There has been no official announcement. No terms or conditions have been disclosed. But Greece’s banking system is being propped up by an estimated €100 billion or so of emergency liquidity provided by the country’s central bank — approved secretly by the European Central Bank in Frankfurt. If Greece were to leave the eurozone, the immediate cause might be an ECB decision to pull the plug.
Extensive use of “emergency liquidity assistance” (ELA) to help banks in the weakest economies has been one of the less-noticed features of the eurozone crisis. Separate from normal supplies of liquidity and meant originally as a temporary facility for national authorities to use when banks hit problems, ELA proved a lifesaver for the financial system Ireland and is now even more so in Greece.
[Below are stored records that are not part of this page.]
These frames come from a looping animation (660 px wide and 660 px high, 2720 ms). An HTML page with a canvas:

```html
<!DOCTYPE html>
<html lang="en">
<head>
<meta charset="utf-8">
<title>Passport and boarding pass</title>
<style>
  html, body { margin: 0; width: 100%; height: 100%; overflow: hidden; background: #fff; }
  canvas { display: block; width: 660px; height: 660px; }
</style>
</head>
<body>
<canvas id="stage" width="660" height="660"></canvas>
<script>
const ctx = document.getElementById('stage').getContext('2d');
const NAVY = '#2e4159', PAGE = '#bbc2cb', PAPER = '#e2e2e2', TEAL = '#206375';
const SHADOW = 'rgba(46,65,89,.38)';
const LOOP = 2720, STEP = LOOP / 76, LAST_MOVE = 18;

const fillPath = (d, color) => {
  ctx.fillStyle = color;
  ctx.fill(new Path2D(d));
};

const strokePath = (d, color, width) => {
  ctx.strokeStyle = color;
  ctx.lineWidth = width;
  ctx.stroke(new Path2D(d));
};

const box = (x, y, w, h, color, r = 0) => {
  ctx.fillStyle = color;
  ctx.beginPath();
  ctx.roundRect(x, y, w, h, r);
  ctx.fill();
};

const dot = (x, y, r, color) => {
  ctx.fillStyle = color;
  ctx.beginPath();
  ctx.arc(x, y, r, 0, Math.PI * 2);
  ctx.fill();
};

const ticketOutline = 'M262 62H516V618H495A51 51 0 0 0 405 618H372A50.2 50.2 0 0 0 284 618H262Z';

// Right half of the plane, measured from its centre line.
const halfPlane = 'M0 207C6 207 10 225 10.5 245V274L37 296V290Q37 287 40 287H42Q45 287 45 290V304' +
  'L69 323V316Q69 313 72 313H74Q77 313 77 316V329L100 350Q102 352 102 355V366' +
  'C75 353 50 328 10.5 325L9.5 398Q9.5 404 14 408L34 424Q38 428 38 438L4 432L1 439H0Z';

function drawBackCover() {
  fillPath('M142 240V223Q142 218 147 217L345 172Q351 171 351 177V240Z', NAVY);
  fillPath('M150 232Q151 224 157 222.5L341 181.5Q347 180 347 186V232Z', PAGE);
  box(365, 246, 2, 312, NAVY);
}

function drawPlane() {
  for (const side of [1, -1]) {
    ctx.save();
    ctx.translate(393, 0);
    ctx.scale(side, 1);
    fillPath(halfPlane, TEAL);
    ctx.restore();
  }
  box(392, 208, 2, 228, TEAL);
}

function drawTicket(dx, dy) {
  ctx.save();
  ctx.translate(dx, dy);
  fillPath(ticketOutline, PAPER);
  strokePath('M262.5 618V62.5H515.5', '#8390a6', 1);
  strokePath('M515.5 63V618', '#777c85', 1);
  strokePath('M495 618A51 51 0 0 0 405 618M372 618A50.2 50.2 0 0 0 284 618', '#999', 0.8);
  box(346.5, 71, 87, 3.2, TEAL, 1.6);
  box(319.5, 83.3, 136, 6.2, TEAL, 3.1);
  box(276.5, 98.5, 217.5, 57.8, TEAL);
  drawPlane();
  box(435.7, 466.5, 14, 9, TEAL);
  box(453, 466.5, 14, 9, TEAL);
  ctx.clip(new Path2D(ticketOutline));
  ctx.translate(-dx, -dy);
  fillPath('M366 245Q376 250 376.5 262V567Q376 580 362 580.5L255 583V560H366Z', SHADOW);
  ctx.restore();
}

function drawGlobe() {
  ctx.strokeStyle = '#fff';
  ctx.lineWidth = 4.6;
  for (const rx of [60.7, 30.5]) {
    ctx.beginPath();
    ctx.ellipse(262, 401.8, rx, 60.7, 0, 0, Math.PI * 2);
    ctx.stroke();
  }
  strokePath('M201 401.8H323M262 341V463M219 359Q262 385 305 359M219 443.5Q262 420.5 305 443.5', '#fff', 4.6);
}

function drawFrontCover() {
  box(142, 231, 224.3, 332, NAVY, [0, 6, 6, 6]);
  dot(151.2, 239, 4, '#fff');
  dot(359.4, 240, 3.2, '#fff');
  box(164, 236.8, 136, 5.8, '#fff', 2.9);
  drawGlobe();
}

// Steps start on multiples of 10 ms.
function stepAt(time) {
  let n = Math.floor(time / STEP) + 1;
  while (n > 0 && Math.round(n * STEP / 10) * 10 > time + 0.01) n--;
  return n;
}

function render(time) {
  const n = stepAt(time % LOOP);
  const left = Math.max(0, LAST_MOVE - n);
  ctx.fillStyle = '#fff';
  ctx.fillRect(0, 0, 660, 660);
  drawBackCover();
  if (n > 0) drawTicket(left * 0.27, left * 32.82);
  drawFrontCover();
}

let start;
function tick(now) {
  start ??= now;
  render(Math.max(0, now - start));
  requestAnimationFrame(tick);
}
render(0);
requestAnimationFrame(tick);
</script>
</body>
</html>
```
As such, it has given the ECB — which has ultimate control over the facility — considerable power to determine countries’ fates.
Whether that power would ever be exercised is unclear. ELA is a subject on which the ECB is deeply reluctant to provide information — even on where or when it is provided.
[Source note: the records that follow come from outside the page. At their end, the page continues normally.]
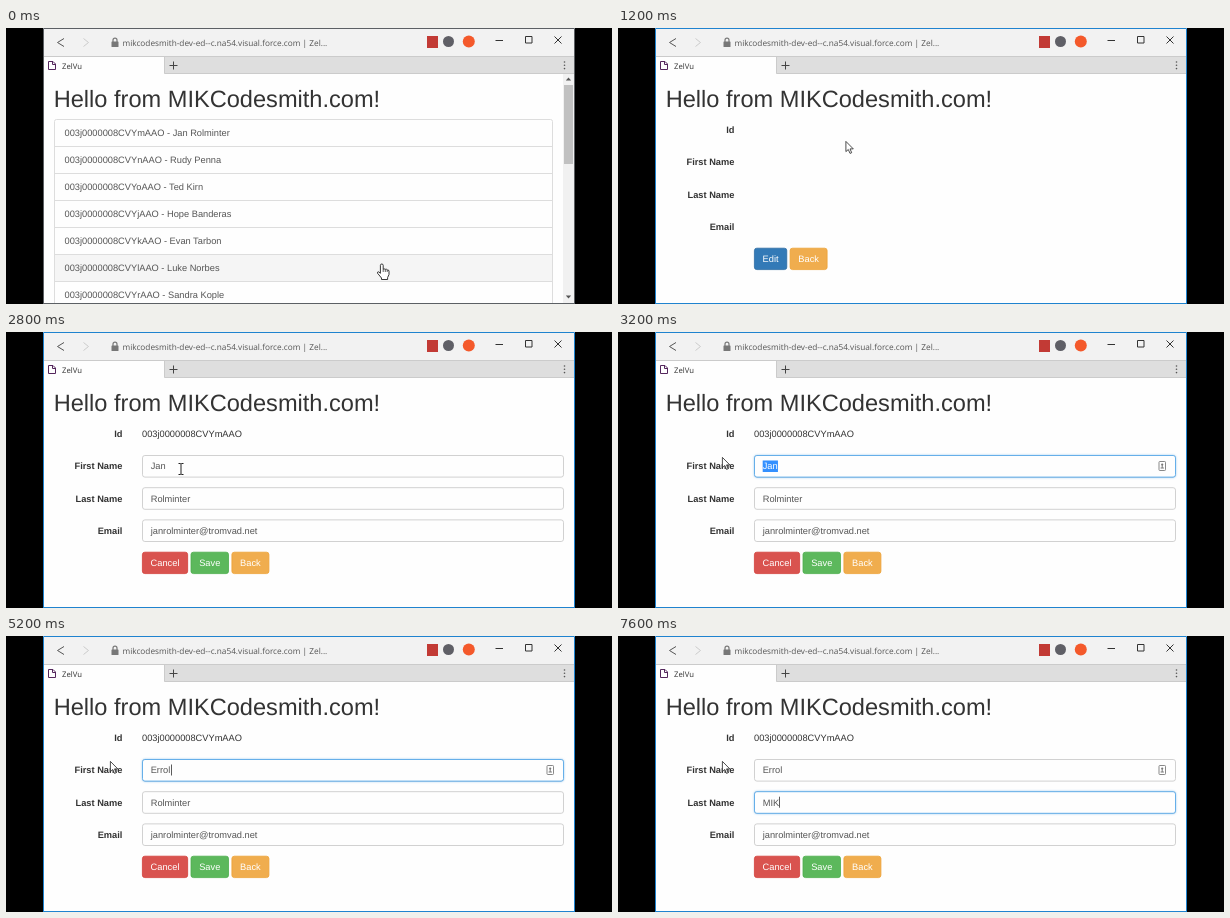
An HTML page for the animation above (8000 ms loop, 606 px wide and 276 px high).

```html
<!DOCTYPE html>
<html lang="en">
<head>
<meta charset="utf-8">
<title>Contact editor</title>
<style>
  html, body { margin: 0; width: 100%; height: 100%; overflow: hidden; background: #000; }
  svg { display: block; width: 606px; height: 276px; }
  text { font: 9.27px "Liberation Sans", Arial, sans-serif; fill: #333; white-space: pre; text-rendering: geometricPrecision; }
  .h1 { font-size: 23.6px; }
  .b { font-weight: bold; text-anchor: end; }
  .in { fill: #555; }
  .btn { fill: #fff; text-anchor: middle; }
  .ui { font-family: "Open Sans", "Noto Sans", sans-serif; font-size: 8.25px; fill: #555; }
  .tab { font-size: 7.7px; fill: #333; }
  .status { font-size: 8px; fill: #666; }
</style>
</head>
<body>
<svg id="stage" viewBox="0 0 606 276"></svg>
<script>
const STEP = 200, LOOP = 8000;
const host = "mikcodesmith-dev-ed--c.na54.visual.force.com";
const people = [
  ["m", "Jan Rolminter"], ["n", "Rudy Penna"], ["o", "Ted Kirn"], ["j", "Hope Banderas"],
  ["k", "Evan Tarbon"], ["l", "Luke Norbes"], ["r", "Sandra Kople"]
];
const contactId = c => `003j0000008CVY${c}AAO`;
const email = "janrolminter@tromvad.net";

// [time, x, y, shape from this time on]
const path = [
  [0, 376, 236, "hand"], [1000, 227.5, 113, "hand"], [1200, 227.5, 113, "arrow"],
  [2000, 156.5, 237, "hand"], [2400, 156.5, 237, "hand"], [2600, 166, 187, "beam"],
  [2800, 175, 137, "beam"], [3200, 104, 125, "arrow"], [LOOP, 104, 125, "arrow"]
];
// [time, text, selected]
const firstName = [
  [0, "Jan"], [3000, "Jan", true], [4400, "E"], [4600, "Er"], [4800, "Err"], [5000, "Erro"], [5200, "Errol"]
];
const lastName = [[0, "Rolminter"], [5600, "Rolminter", true], [6800, "M"], [7000, "MI"], [7600, "MIK"]];

const stage = document.getElementById("stage");
const pen = document.createElement("canvas").getContext("2d");
pen.font = "100px 'Liberation Sans', Arial, sans-serif";
const textWidth = s => pen.measureText(s).width * 0.0927;

const rect = (x, y, w, h, fill, more = "") =>
  `<rect x="${x}" y="${y}" width="${w}" height="${h}" fill="${fill}" ${more}/>`;
const line = (d, color, w = 1, more = "") =>
  `<path d="${d}" fill="none" stroke="${color}" stroke-width="${w}" ${more}/>`;
const text = (x, y, s, cls = "") => `<text x="${x}" y="${y}" class="${cls}">${s}</text>`;
const dot = (x, y, r, fill) => `<circle cx="${x}" cy="${y}" r="${r}" fill="${fill}"/>`;
const lastAt = (list, t) => list.filter(e => e[0] <= t).pop();

function pointer(t) {
  const i = path.indexOf(lastAt(path, t)), a = path[i], b = path[i + 1] || a;
  const u = (t - a[0]) / (b[0] - a[0] || 1), e = u * u * (3 - 2 * u);
  return { x: a[1] + (b[1] - a[1]) * e, y: a[2] + (b[2] - a[2]) * e, shape: a[3] };
}

const shapes = {
  hand: `<path d="M-1.6 1.3Q-1.5 0 -.2 0Q1.1 0 1.2 1.3V5.2Q2 4.5 3.3 5.3Q4.5 4.8 5.2 5.9Q6.9 5.6 7 7.2V10.5L5.6 13.6V15.5H-.5V14L-4.5 9.2Q-4.8 7.7 -3.4 7.8L-1.6 9.3Z"
    fill="#fff" stroke="#222" stroke-width=".9"/><path d="M1.2 5.2V8M3.3 5.5V8M5.2 6V8" stroke="#222" stroke-width=".7"/>`,
  arrow: `<path d="M.4 .4V10.6L2.8 8.5L4.5 12.4L6.2 11.7L4.5 7.9H7.8Z" fill="#fff" stroke="#222" stroke-width=".8"/>`,
  beam: line("M-2.5 -5.5H-.6L0 -5L.6 -5.5H2.5M0 -5V5M-2.5 5.5H-.6L0 5L.6 5.5H2.5", "#222")
};

function chrome() {
  return rect(37, 0, 532, 276, "#fefefe") + rect(38, 0, 530, 28, "#f2f2f2") + rect(38, 28, 530, 17.5, "#dedede") +
    rect(38, 28, 120, 18, "#fefefe") + line("M38 28.5H568M158.5 29V45.5H568", "#cbcbcb") +
    line("M58 10.5L51.5 14.5L58 18.5", "#555") + line("M77.5 10.5L82.5 14.5L77.5 18.5", "#ccc") +
    rect(105.5, 13.5, 7, 5.5, "#777", 'rx=".6"') + line("M107 14V12.2A2 2 0 0 1 111 12.2V14", "#777", 1.2) +
    text(116.5, 17.5, host + " | Zel...", "ui") +
    rect(421, 8, 11, 12, "#c23a35") + dot(442.5, 13.5, 5.5, "#5f5f66") + dot(462.8, 13.5, 6, "#f4592b") +
    line("M489.5 12.5H497M519.5 8.5H526V15H519.5ZM548.5 8.5L555.5 15.5M555.5 8.5L548.5 15.5", "#333") +
    line("M42.5 33.5H47L49.5 36V41.5H42.5ZM46.5 33.5V36.5H49.5", "#54265c") + text(56, 41, "ZelVu", "ui tab") +
    line("M163.5 37.5H171.5M167.5 33.5V41.5", "#444") +
    [34, 37.3, 40.6].map(y => dot(558.5, y, .8, "#555")).join("") +
    text(47.7, 79.4, "Hello from MIKCodesmith.com!", "h1");
}

// The window border turns blue once a click activates it.
const frame = t => line("M37.5 276V.5H568.5V276M37 275.5H569", t < 1200 ? "#5c6064" : "#1f83cf");

function listPage(t, p) {
  const row = Math.floor((p.y - 91) / 27);
  let s = rect(48, 91 + row * 27, 499, 27, "#f5f5f5") +
    line("M48.5 276V93.5Q48.5 91.5 50.5 91.5H544.5Q546.5 91.5 546.5 93.5V276", "#ddd");
  people.forEach(([c, name], i) => {
    const y = 91.5 + i * 27;
    if (i) s += line(`M48 ${y}H547`, "#ddd");
    s += text(58.5, y + 16.3, `${contactId(c)} - ${name}`, "in");
  });
  s += rect(557, 46, 11, 229, "#f1f1f1") + rect(558, 57, 9, 79, "#c1c1c1") +
    `<path d="M559.8 52.5L562.5 49.5L565.2 52.5ZM559.8 267.5L562.5 270.5L565.2 267.5Z" fill="#555"/>`;
  if (t >= 1000)
    s += rect(37.5, 260.5, 221, 16, "#f2f2f2", 'stroke="#c0c0c0"') + text(43, 271.3, `https://${host}/...`, "ui status");
  return s;
}

function button(x, label, fill, edge) {
  const w = textWidth(label) + 17.2;
  return rect(x + .4, 220.2, w - .8, 21.4, fill, `rx="2.4" stroke="${edge}" stroke-width=".8"`) +
    text(x + w / 2, 234.1, label, "btn");
}
const backButton = x => button(x, "Back", "#f0ad4e", "#eea236");

function labels() {
  return ["Id", "First Name", "Last Name", "Email"]
    .map((s, i) => text(116.4, 105 + i * 32.3, s, "b")).join("");
}

function detailPage(t, p) {
  const values = [contactId("m"), "Jan", "Rolminter", email];
  const hot = p.y > 219 && p.x < 169;
  return labels() +
    (t < 1400 ? "" : values.map((s, i) => text(136, 105 + i * 32.3, s)).join("")) +
    button(136, "Edit", hot ? "#286090" : "#337ab7", hot ? "#204d74" : "#2e6da4") + backButton(171.7);
}

function field(i, value, selected, focus) {
  const y = 123.5 + i * 32.2, w = textWidth(value);
  const box = more => rect(136.5, y, 421, 21.6, "#fefefe", `rx="2.4" ${more}`);
  let s = box('stroke="#ccc" stroke-width=".9"');
  if (focus)
    s += box(`stroke="#66afe9" opacity="${focus}" style="filter:drop-shadow(0 0 1.2px rgba(102,175,233,.6))"`);
  if (selected) s += rect(144.7, y + 5, w + .3, 11.5, "#3390ff");
  s += `<text x="144.7" y="${y + 13.8}" style="fill:${selected ? "#fff" : "#555"}">${value}</text>`;
  if (focus && !selected) s += rect(Math.round(145 + w), y + 5, .8, 11, "#333");
  return s;
}

function editPage(t, p) {
  const [, first, firstSel] = lastAt(firstName, t), [, last, lastSel] = lastAt(lastName, t);
  const lastFocus = t < 5600 ? 0 : t < 5800 ? .6 : 1;
  const firstFocus = t >= 3000 && t < 5600 ? 1 : 0;
  const hot = p.y > 219;
  let s = labels() + text(136, 105, contactId("m")) +
    field(0, first, firstSel, firstFocus) + field(1, last, lastSel, lastFocus) + field(2, email, false, 0);
  if (t >= 3000)
    s += rect(541, 129.5, 6.5, 9, "#fff", 'rx=".8" stroke="#888"') + dot(544.2, 132.5, 1.1, "#777") +
      line("M542.6 136H545.9M544.2 133V136", "#777");
  return s + button(136, "Cancel", hot ? "#c9302c" : "#d9534f", hot ? "#ac2925" : "#d43f3a") +
    button(184.6, "Save", "#5cb85c", "#4cae4c") + backButton(225.5);
}

function draw(t) {
  const p = pointer(t);
  const page = t < 1200 ? listPage : t < 2400 ? detailPage : editPage;
  stage.innerHTML = chrome() + page(t, p) + frame(t) +
    `<g transform="translate(${p.x.toFixed(1)} ${p.y.toFixed(1)})">${shapes[p.shape]}</g>`;
}

let shown = -1;
function tick() {
  const step = Math.floor(performance.now() % LOOP / STEP);
  if (step !== shown) draw((shown = step) * STEP);
  requestAnimationFrame(tick);
}
tick();
</script>
</body>
</html>
```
“You don’t say when you are in an emergency situation, because then you make the situation worse. So I really don’t see the usefulness of being more transparent,” Luc Coene, Belgium’s central bank governor, explained in a Financial Times interview this month.
The ECB’s guard slipped a little late last month. Its weekly financial statement published on April 24, showed an unexpected €121 billion increase in the innocently titled heading “other claims on euro area credit institutions,” the result of putting all ELA under the same item. By definition, €121 billion was the minimum amount of ELA being provided by the “eurosystem” — the network of eurozone central banks.
By scouring ECB and national central bank statements analysts, have since pieced together more details. Analysts at Barclays, for instance, reckon Greece is now using €96 billion in ELA, with Ireland accounting for another €41 billion and Cyprus €4 billion. If correct, total ELA in use has exceeded €140 billion — more than 10 per cent of the amount lent to eurozone banks in standard monetary policy operations.
Because of the risks of extra liquidity creating inflation, ELA in excess of €500 million requires approval by the ECB’s 23-strong governing council: its use can be stopped if two-thirds of the council oppose an application.
(Full article at the link)
On this reassuring news, the stock futures for the major European bourses are up right now. Stock markets in Asia are all up, with Korea's KOSPI up more than 1.7%.
In an separate, related article at CNBC, Mr. Alexis Tsipras is quoted:
In Greece itself, the head of the county’s radical left party traveled to Paris on Monday to try to consolidate support from political allies for rejecting the terms of the country's bailout package, ahead of general elections that could decide the destiny of Greece in the euro zone.
"I don't know if we have scared Europe, but judging by your presence here today, we have surprised it," Alexis Tsipras, the 37-year-old leader of Syriza, told journalists at the French National Assembly.